The Sunni jihadist groups in Northern Syria are not 'moderate rebels' and there is little chance of creating a Third Force between ISIS and Assad on the battlefield. With Turkey having rejected support for Sunni jihadists in the region, they are finished anyway and successive attempts to create a Third Force have failed.

As the war in Syria potentially reaches its gory endgame around Aleppo, the maintenance of both the Syrian and Iraqi states, bolstered by Russia and the USA respectively, would require a peace-once ISIS ( and the jihadists ) have been defeated-that creates autonomous zones for northern Iraq and eastern Syria.

The Sunni Arabs require this because they would have no reason to trust Assad and the promise of this would provide both a homeland for the refugees to return to. The Sykes-Picot border drawn up between Syria and Iraq in 1916 is effectively finished: accepting this would take the sting out of Sunni resentment.

Before official peace talks come into being, there has already been the danger that the Kurds would unilaterally declare Rojava an independent or autonomous state as it did in March 2016. The US had to criticise this to keep Turkey onside as Erdogan has become increasingly concerned about Kurdish irredentism.

Even so, there is no reason why that could not be dealt with later but only as and when the diplomacy hammers out the peace settlement.
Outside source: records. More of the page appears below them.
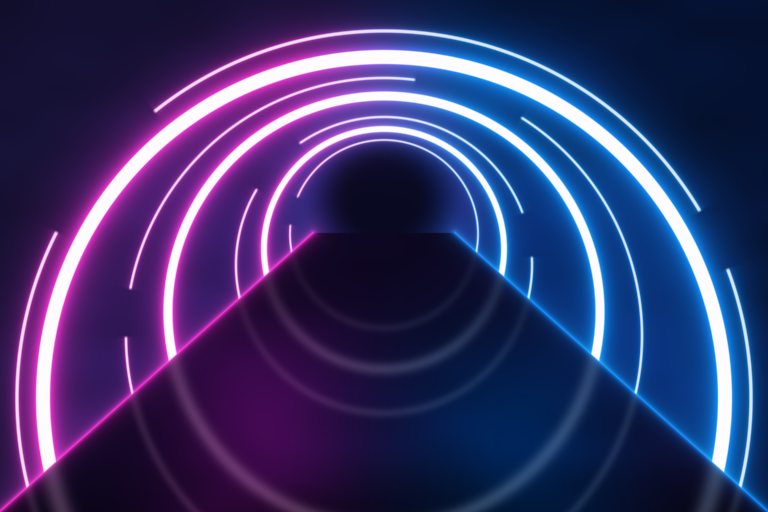
This background is drawn by a Shadertoy shader. Its source:

```glsl
const vec3 PINK = vec3(0.96, 0.14, 0.76);
const vec3 BLUE = vec3(0.04, 0.50, 1.00);
const vec3 WALL_LEFT = vec3(0.15, 0.09, 0.34);
const vec3 WALL_RIGHT = vec3(0.03, 0.15, 0.40);
const vec3 NIGHT_LEFT = vec3(0.075, 0.065, 0.20);
const vec3 NIGHT_RIGHT = vec3(0.02, 0.07, 0.20);
const vec3 FLOOR_DARK = vec3(0.05, 0.025, 0.13);
const vec3 FLOOR_PINK = vec3(0.24, 0.03, 0.29);
const vec3 FLOOR_BLUE = vec3(0.00, 0.13, 0.32);
const vec3 HALO = vec3(0.17, 0.18, 0.52);
const vec3 HOLE = vec3(0.035, 0.035, 0.13);
const vec2 HOLE_CENTER = vec2(0.0, 0.61);
const float FLOOR_TOP = 0.545;
const float FLOOR_HALF = 0.1387;
const float FLOOR_SLOPE = 1.124;
const float HAZE_AMOUNT = 0.5;
const int RING_COUNT = 7;
const int THICK_COUNT = 3;

// Centre height, radius, half width; thick rings first
const vec3 RINGS[RING_COUNT] = vec3[](
    vec3(0.2227, 0.6660, 0.0137), vec3(0.3906, 0.4219, 0.0088),
    vec3(0.5137, 0.2344, 0.0058), vec3(0.2227, 0.7168, 0.0032),
    vec3(0.3438, 0.5039, 0.0024), vec3(0.4824, 0.2891, 0.0022),
    vec3(0.5430, 0.1836, 0.0017));

// Left and right gap of each thin ring, as angles from the top
const vec4 GAPS[RING_COUNT - THICK_COUNT] = vec4[](
    vec4(-1.099, -0.678, 1.039, 1.209), vec4(-1.571, -1.391, 0.124, 0.558),
    vec4(-1.026, -0.612, 1.219, 1.510), vec4(-1.464, -1.179, 8.0, 9.0));

float hash(vec2 p) {
    return fract(sin(dot(p, vec2(127.1, 311.7))) * 43758.5453);
}

float noise(vec2 p) {
    vec2 i = floor(p), f = fract(p);
    f = f * f * (3.0 - 2.0 * f);
    return mix(mix(hash(i), hash(i + vec2(1, 0)), f.x),
               mix(hash(i + vec2(0, 1)), hash(i + vec2(1, 1)), f.x), f.y);
}

float haze(vec2 p) {
    return 0.65 * noise(p * vec2(3.5, 7.0)) + 0.35 * noise(p * vec2(8.0, 17.0) + 5.0);
}

vec3 screenBlend(vec3 base, vec3 light) {
    return 1.0 - (1.0 - base) * (1.0 - clamp(light, 0.0, 1.0));
}

float segmentDistance(vec2 p, vec2 a, vec2 b) {
    vec2 pa = p - a, ba = b - a;
    return length(pa - ba * clamp(dot(pa, ba) / dot(ba, ba), 0.0, 1.0));
}

// Signed distance to an angular gap, as arc length, negative inside
float gapDistance(float angle, vec2 gap, float radius) {
    return radius * max(gap.x - angle, angle - gap.y);
}

void mainImage(out vec4 fragColor, in vec2 fragCoord) {
    vec2 p = vec2(fragCoord.x - 0.5 * iResolution.x, fragCoord.y) / iResolution.y;
    float aa = 1.0 / iResolution.y;
    float side = smoothstep(-0.22, 0.20, p.x);
    vec3 neon = mix(PINK, BLUE, side);

    // Night outside, hazy tunnel wall inside
    float outer = length(p - vec2(0.0, RINGS[0].x)) - RINGS[0].y;
    float inside = 1.0 - smoothstep(-0.10, 0.16, outer);
    vec3 wall = mix(mix(NIGHT_LEFT, NIGHT_RIGHT, side), mix(WALL_LEFT, WALL_RIGHT, side), inside);
    wall *= 1.0 + HAZE_AMOUNT * (haze(p) - 0.5);

    // Dark far end with a violet halo
    float far = length((p - HOLE_CENTER) * vec2(0.95, 1.0));
    wall = mix(wall, HALO, 0.65 * exp(-pow((far - 0.15) / 0.06, 2.0)));
    wall = mix(wall, HOLE, 1.0 - smoothstep(0.06, 0.155, far));

    // Floor tint, darker toward the middle and the far end
    float depth = smoothstep(FLOOR_TOP, 0.15, p.y);
    vec3 ground = FLOOR_DARK;
    ground = mix(ground, FLOOR_PINK, depth * exp(-pow((p.x + 0.24) / 0.20, 2.0)));
    ground = mix(ground, FLOOR_BLUE, depth * exp(-pow((p.x - 0.26) / 0.24, 2.0)));
    ground *= mix(0.65, 1.0, smoothstep(-0.05, 0.15, p.y));
    ground *= 1.0 + HAZE_AMOUNT * (haze(p + 3.0) - 0.5);

    // Neon rings on the wall and their soft reflections
    float cores = 0.0;
    for (int i = 0; i < RING_COUNT; i++) {
        vec3 ring = RINGS[i];
        vec2 q = p - vec2(0.0, ring.x);
        float d = abs(length(q) - ring.y) - ring.z;
        float lit = 1.0;
        bool thick = i < THICK_COUNT;
        if (!thick) {
            float angle = atan(q.x, q.y);
            vec4 gap = GAPS[i - THICK_COUNT];
            float edge = min(gapDistance(angle, gap.xy, ring.y), gapDistance(angle, gap.zw, ring.y));
            lit = smoothstep(-0.002, 0.006, edge);
        }
        float away = max(d, 0.0) / ring.z;
        float glow = 0.65 * exp(-away) + 0.32 * exp(-away / 4.0);
        wall = screenBlend(wall, neon * glow * lit * (thick ? 1.0 : 0.6));
        cores = max(cores, lit * (1.0 - smoothstep(-aa, aa, d)) * (thick ? 1.0 : 0.85));
        float blur = (d + ring.z) / (ring.z + 0.007);
        float mirror = exp(-blur * blur) * (thick ? 0.27 : 0.13);
        ground = mix(ground, mix(neon, vec3(0.9), 0.7), mirror * mix(0.35, 1.0, depth));
    }
    wall = mix(wall, vec3(1.0, 0.99, 1.0), cores);

    // Floor shape with glowing sides
    float halfWidth = FLOOR_HALF + FLOOR_SLOPE * (FLOOR_TOP - p.y);
    float slant = (abs(p.x) - halfWidth) / length(vec2(1.0, FLOOR_SLOPE));
    float floorDistance = max(slant, p.y - FLOOR_TOP);
    vec3 color = mix(wall, ground, 1.0 - smoothstep(-aa, aa, floorDistance));
    vec2 corner = vec2(FLOOR_HALF, FLOOR_TOP);
    vec2 foot = vec2(FLOOR_HALF + FLOOR_SLOPE * FLOOR_TOP, 0.0);
    float rim = segmentDistance(vec2(abs(p.x), p.y), corner, foot);
    float rimGlow = 0.75 * exp(-rim / 0.004) + 0.30 * exp(-rim / 0.018);
    color = screenBlend(color, mix(PINK, BLUE, step(0.0, p.x)) * rimGlow);

    fragColor = vec4(color, 1.0);
}
```
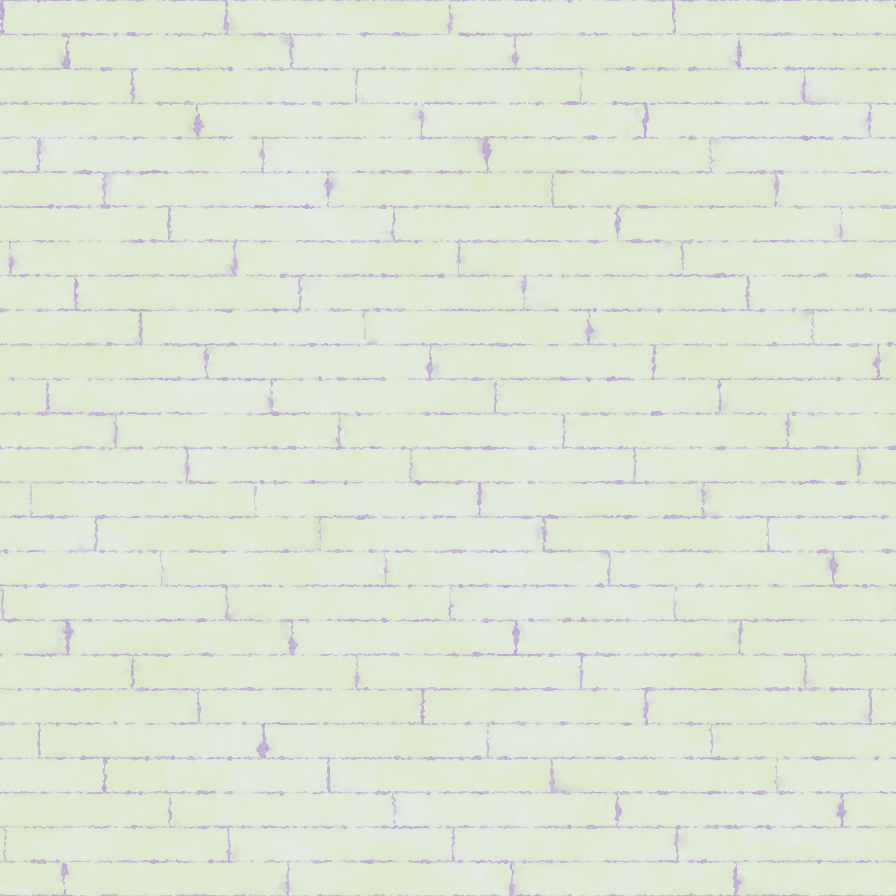
A WebGL 1 fragment shader for this texture:

```glsl
precision highp float;

uniform vec2 u_resolution;

const vec2 GRID = vec2(4.0, 26.0);
const vec3 PALE = vec3(0.888, 0.916, 0.874);
const vec3 GREEN = vec3(0.868, 0.911, 0.785);
const vec3 LILAC = vec3(0.710, 0.615, 0.825);

float hash(vec2 p) {
  vec3 q = fract(vec3(p.xyx) * 0.1031);
  q += dot(q, q.yzx + 33.33);
  return fract((q.x + q.y) * q.z);
}

// Value noise over the unit square, seamless for whole frequencies
float noise(vec2 p, vec2 freq, float seed) {
  vec2 g = p * freq;
  vec2 i = floor(g);
  vec2 f = fract(g);
  f = f * f * (3.0 - 2.0 * f);
  vec2 a = mod(i, freq) + seed;
  vec2 b = mod(i + 1.0, freq) + seed;
  return mix(mix(hash(a), hash(vec2(b.x, a.y)), f.x),
             mix(hash(vec2(a.x, b.y)), hash(b), f.x), f.y);
}

float fbm(vec2 p, vec2 freq, float seed) {
  float sum = 0.0;
  float amp = 0.5;
  for (int k = 0; k < 4; k++) {
    sum += amp * noise(p, freq, seed);
    freq *= 2.0;
    seed += 17.0;
    amp *= 0.5;
  }
  return sum / 0.9375;
}

float stroke(float d, float halfWidth, float aa) {
  return 1.0 - smoothstep(halfWidth - aa, halfWidth + aa, abs(d));
}

float bell(float x, float width) {
  return exp(-x * x / (width * width));
}

// Sideways shift of a course, in bricks
float courseShift(float row) {
  float drift = smoothstep(11.0, 14.0, row) * (1.0 - smoothstep(23.0, 25.0, row));
  return 0.01 + 0.291 * row + 0.055 * drift;
}

// Mottled cloth-like ground, tinted per brick
vec3 ground(vec2 p, vec2 brick) {
  float cloud = fbm(p, vec2(9.0, 12.0), 3.0) - 0.5;
  float weave = noise(p, vec2(50.0, 256.0), 11.0) + noise(p, vec2(256.0, 50.0), 23.0) - 1.0;
  float patches = fbm(p, vec2(30.0, 40.0), 41.0) - 0.5;
  float tint = hash(brick + 5.0) - 0.5;
  float tone = 0.42 + 1.15 * cloud + 0.9 * patches + 0.32 * weave + 0.26 * tint;
  return mix(PALE, GREEN, clamp(tone, -0.1, 1.15));
}

// Thin, broken bed line with small beads of ink
float bedLine(vec2 p, float aa) {
  float line = floor(p.y * GRID.y + 0.5);
  float d = p.y - line / GRID.y;
  vec2 along = vec2(p.x, mod(line, GRID.y) / GRID.y);
  float wobble = noise(along, vec2(300.0, GRID.y), 7.0) - 0.5;
  float body = noise(along, vec2(210.0, GRID.y), 19.0);
  float wear = noise(along, vec2(60.0, GRID.y), 31.0);
  float bead = smoothstep(0.62, 1.0, noise(along, vec2(140.0, GRID.y), 43.0));
  float grain = noise(p, vec2(420.0, 520.0), 53.0);
  float halfWidth = 0.0003 + 0.0007 * body + 0.0003 * wear + 0.0014 * bead
    + 0.0013 * (grain - 0.45);
  float ink = mix(0.4, 0.85, wear) * smoothstep(0.05, 0.55, 0.7 * body + 0.4 * wear);
  ink = max(ink, 0.8 * bead) * mix(0.7, 1.1, grain);
  float halo = 0.09 * bell(d, 0.003) * fbm(p, vec2(60.0, 90.0), 61.0);
  return max(ink * stroke(d + 0.0014 * wobble, halfWidth, aa), halo);
}

// Upright joint with a blot, a mottled stain and a smudged corner
float joint(vec2 p, float dx, float t, vec2 id, float aa) {
  float strength = hash(id + 71.0);
  float blotSize = hash(id + 83.0);
  float blotAt = mix(0.25, 0.8, hash(id + 97.0));
  float wobble = noise(p, vec2(150.0, 290.0), 13.0) - 0.5;
  float grain = noise(p, vec2(400.0, 340.0), 29.0);
  float cloud = fbm(p, vec2(110.0), 37.0);
  float mottle = smoothstep(0.3, 0.7, cloud);
  float blot = blotSize * blotSize * bell(t - blotAt, 0.19);
  float halfWidth = 0.0006 + 0.0009 * strength + 0.002 * (grain - 0.45)
    + 0.0058 * blot * (0.25 + 0.75 * mottle);
  float ink = mix(0.5, 0.9, max(strength, blotSize)) * mix(0.65, 1.0, grain);
  float core = ink * stroke(dx + 0.003 * wobble, halfWidth, aa + 0.0006 * blot);

  float side = hash(id + 113.0) < 0.5 ? -1.0 : 1.0;
  float edge = (hash(id + 127.0) < 0.5 ? t : 1.0 - t) / GRID.y;
  float reach = side * dx;
  float stain = 0.45 * blotSize * mottle * bell(reach - 0.002, 0.008) * bell(t - blotAt, 0.28);
  float fade = smoothstep(-0.002, 0.002, reach) * exp(-max(reach, 0.0) / 0.022);
  float amount = 0.85 * smoothstep(0.4, 1.0, hash(id + 139.0));
  float smudge = amount * fade * exp(-edge / 0.005) * mottle;
  return max(core, 1.0 - (1.0 - stain) * (1.0 - smudge));
}

void main() {
  vec2 p = gl_FragCoord.xy / u_resolution;
  p.y = 1.0 - p.y;
  float aa = 0.5 / min(u_resolution.x, u_resolution.y);

  float row = floor(p.y * GRID.y);
  float t = fract(p.y * GRID.y);
  float x = p.x * GRID.x - courseShift(row);
  float nearest = floor(x + 0.5);
  vec2 brick = vec2(mod(floor(x), GRID.x), row);
  vec2 jointId = vec2(mod(nearest, GRID.x), row);

  float upright = joint(p, (x - nearest) / GRID.x, t, jointId, aa);
  float ink = max(bedLine(p, aa), upright);
  gl_FragColor = vec4(mix(ground(p, brick), LILAC, ink), 1.0);
}
```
Doing so before would fracture Iraq and Syria and encourage no end to the fighting. Such 'moderate' Sunni forces as exist need to be mobilised to fight ISIS and assert control over Sunni territories.

Nougayrède seems clueless as to basic geopolitical realities and living in a 1990s timewarp like Hillary Clinton ). Russian participation in this strategy is vital because only Moscow could persuade Tehran to reach a regional peace agreement to end the proxy war and without Russia, Assad may not want to cede control over territory.

By working in strategic partnership with Russia, not only do the Western Powers stand far more chance of ending the war in and over Syria, they would show they respect Russia's international status and this would assist in lessening tensions across the Black Sea in another strategic energy corridor-Ukraine.

But, of course, much Western policy at present is based on virtue signalling and an inability to come to terms with the passing of the US unipolar and hyper power era that briefly existed between the end of the Cold War in 1990 and the onset of the disastrous Iraq War. Even if the neoconservatives are rejected, the arrogance of US 'exceptionalism' has not.

No comments:

Post a Comment